An Interview with Kitty Lewis and Barry Dempster of Brick Books
Sharon Caseburg: Brick must receive a considerable number of unsolicited poetry manuscripts each year. What process must a writer go through in order to be considered and ultimately published by Brick Books?
Barry Dempster: We receive over 110 manuscripts a year and, as senior editor, I give every one of these serious consideration. Those that stand out go on to a second stage, which sometimes includes ...
An Interview with Alison Pick
A. J. Levin: You seem to have started off as a poet and moved to fiction. Did you always write both, or did one come first?
Alison Pick: Originally I wrote neither. Although I loved to write as a kid, and wish that I still had a copy of a novel I started in a Hilroy notebook in Grade 2 (evil twins: how original), it never occurred to me to pursue writing as a vocation until my final year of ...
An Interview with Daniel David Moses
Joanne Arnott: With your permission, Daniel: I find my questions are all about the inside of your writing life, so I’ll start off there, and work toward the outer manifestations as we go. How does it feel to be Daniel David Moses writing a poem? Can you describe the sensations, a usual way or flow, share an image of yourself writing a poem?

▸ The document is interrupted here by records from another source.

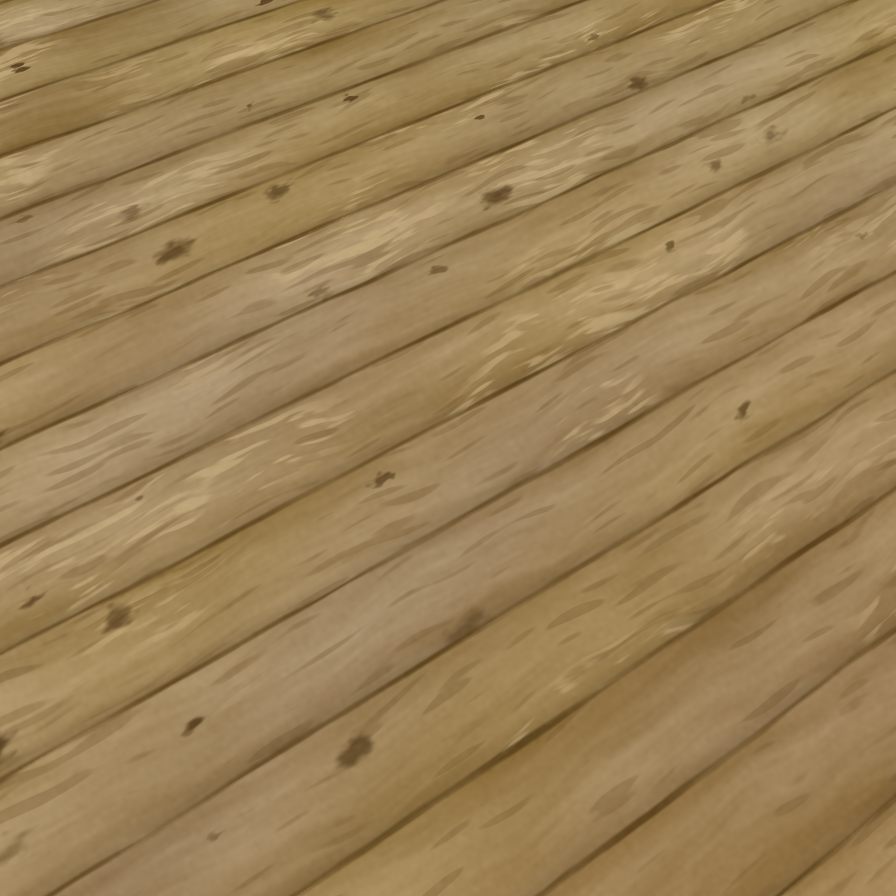
Write a Shadertoy shader that draws this texture.

```glsl
float hash(vec2 p) {
    vec3 q = fract(p.xyx * vec3(0.1031, 0.1030, 0.0973));
    q += dot(q, q.yzx + 33.33);
    return fract((q.x + q.y) * q.z);
}

// Cellular noise: soft signed blobs scattered one per cell, about -0.6 to 0.6
float cellNoise(vec2 p) {
    vec2 cell = floor(p);
    float sum = 0.0;
    for (int j = -1; j <= 1; j++)
    for (int i = -1; i <= 1; i++) {
        vec2 c = cell + vec2(i, j);
        vec2 d = p - c - vec2(hash(c + 7.3), hash(c + 51.7));
        float falloff = max(0.0, 1.0 - dot(d, d));
        sum += (2.0 * hash(c + 23.1) - 1.0) * falloff * falloff;
    }
    return sum;
}

// Perspective floor: x runs along the boards, y counts them downwards
vec2 boardSpace(vec2 uv) {
    float down = 1.0 - uv.y;
    float leftEdge = (down + 0.962) * 3.216 / (3.216 - uv.x) - 0.962;
    float depth = down + 1.178 - 0.067 * uv.x;
    return vec2(18.0 * uv.x / depth, 16.6 - 27.88 / (leftEdge + 1.178));
}

// Darkness of the occasional knot inside one stretch of a board
float knot(vec2 b, float board) {
    float along = b.x / 1.6 + hash(vec2(board, 4.0));
    vec2 id = vec2(floor(along), board);
    vec2 centre = vec2(mix(0.3, 0.7, hash(id + 11.0)), mix(0.15, 0.95, hash(id + 37.0)));
    vec2 d = (vec2(fract(along), fract(b.y)) - centre) * vec2(1.3, 1.5);
    float size = mix(0.08, 0.32, pow(hash(id + 71.0), 2.0));
    float ragged = length(d) + 0.08 * cellNoise(b * vec2(5.0, 12.0)) + 0.04 * cellNoise(b * vec2(12.0, 30.0));
    float present = step(hash(id + 93.0), 0.36) * mix(0.3, 0.85, hash(id + 17.0));
    return present * (1.0 - smoothstep(size * 0.2, size, ragged));
}

void mainImage(out vec4 fragColor, in vec2 fragCoord) {
    vec2 uv = fragCoord / iResolution.xy;
    vec2 b = boardSpace(uv);
    float blur = fwidth(b.y);
    b.y += 0.006 * sin(b.x * 1.7 + 2.0 * sin(b.x * 0.6));
    float board = floor(b.y);
    float across = fract(b.y);
    float lot = hash(vec2(board, 9.0));
    vec2 g = b + vec2(lot * 40.0, board * 3.0);
    g.y += 0.05 * sin(g.x * 1.3) + 0.02 * sin(g.x * 4.1 + b.y * 3.0);

    // Rounded profile, broad stains and long grain
    float crown = smoothstep(0.0, 0.35, across) * (1.0 - smoothstep(0.5, 1.0, across));
    float stain = cellNoise(g * vec2(0.35, 1.6));
    float grain = cellNoise(g * vec2(0.9, 9.0)) + 0.6 * cellNoise(g * vec2(2.5, 24.0));
    float tone = 0.28 + 0.42 * crown + 0.25 * (lot - 0.5) + 0.34 * stain + 0.17 * grain;
    vec3 color = mix(vec3(0.55, 0.44, 0.27), vec3(0.68, 0.58, 0.425), clamp(tone, -0.3, 1.2));

    // Greyed, olive and warm areas
    float weather = sin(b.x * 0.7 + lot * 6.3) + sin(b.y * 1.9 + b.x * 0.3);
    color += vec3(0.0, 0.002, 0.014) * weather;
    color += vec3(0.0, 0.008, -0.008) * smoothstep(0.6, 1.0, uv.y);
    color += vec3(0.0, -0.012, -0.02) * smoothstep(0.7, 1.4, uv.x + 0.6 - uv.y);

    // Thin pale splinters, gathered in clusters
    float cluster = smoothstep(0.1, 0.55, cellNoise(g * vec2(0.45, 1.3) + 60.0));
    float fibre = cellNoise(g * vec2(1.5, 13.0) + 20.0) + 0.6 * cellNoise(g * vec2(4.0, 30.0) + 5.0);
    color = mix(color, vec3(0.79, 0.69, 0.51), 0.6 * cluster * smoothstep(0.0, 0.7, fibre));

    // Sparse dark scratches and knots
    float scratch = smoothstep(0.5, 0.9, cellNoise(g * vec2(1.7, 15.0) + 90.0) + 0.4 * stain);
    color = mix(color, vec3(0.42, 0.31, 0.16), 0.28 * scratch);
    color = mix(color, vec3(0.29, 0.20, 0.085), knot(b, board));

    // Gaps between boards, with a soft shadow along the lower edge
    float edge = min(across, 1.0 - across);
    float nearest = floor(b.y + 0.5);
    float wear = 0.58 + 0.3 * sin(b.x * 0.9 + nearest * 2.4) * sin(b.x * 2.3 + nearest);
    float gap = 1.0 - smoothstep(0.006, 0.03 + blur, edge + 0.01 * grain);
    color *= 1.0 - 0.08 * smoothstep(0.8, 1.0, across);
    color = mix(color, vec3(0.34, 0.245, 0.10), gap * wear);

    // Fine surface mottling
    color += 0.01 * cellNoise(uv * 170.0);
    fragColor = vec4(clamp(color, 0.0, 1.0), 1.0);
}
```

Daniel David Moses: This image of working on poetry comes from ...
An interview with Poor Tree
CV2: Describe a typical performance of Poor Tree. Obviously each one is different, but how do you approach each performance?
Dana Landry: Well, we tend to spend a little bit of time together beforehand. And just get into a sense of what everyone’s rhythm is so we can come to the performance having a sense of each other and where we’re at. It’s interesting because, when we get up there, as much as that ...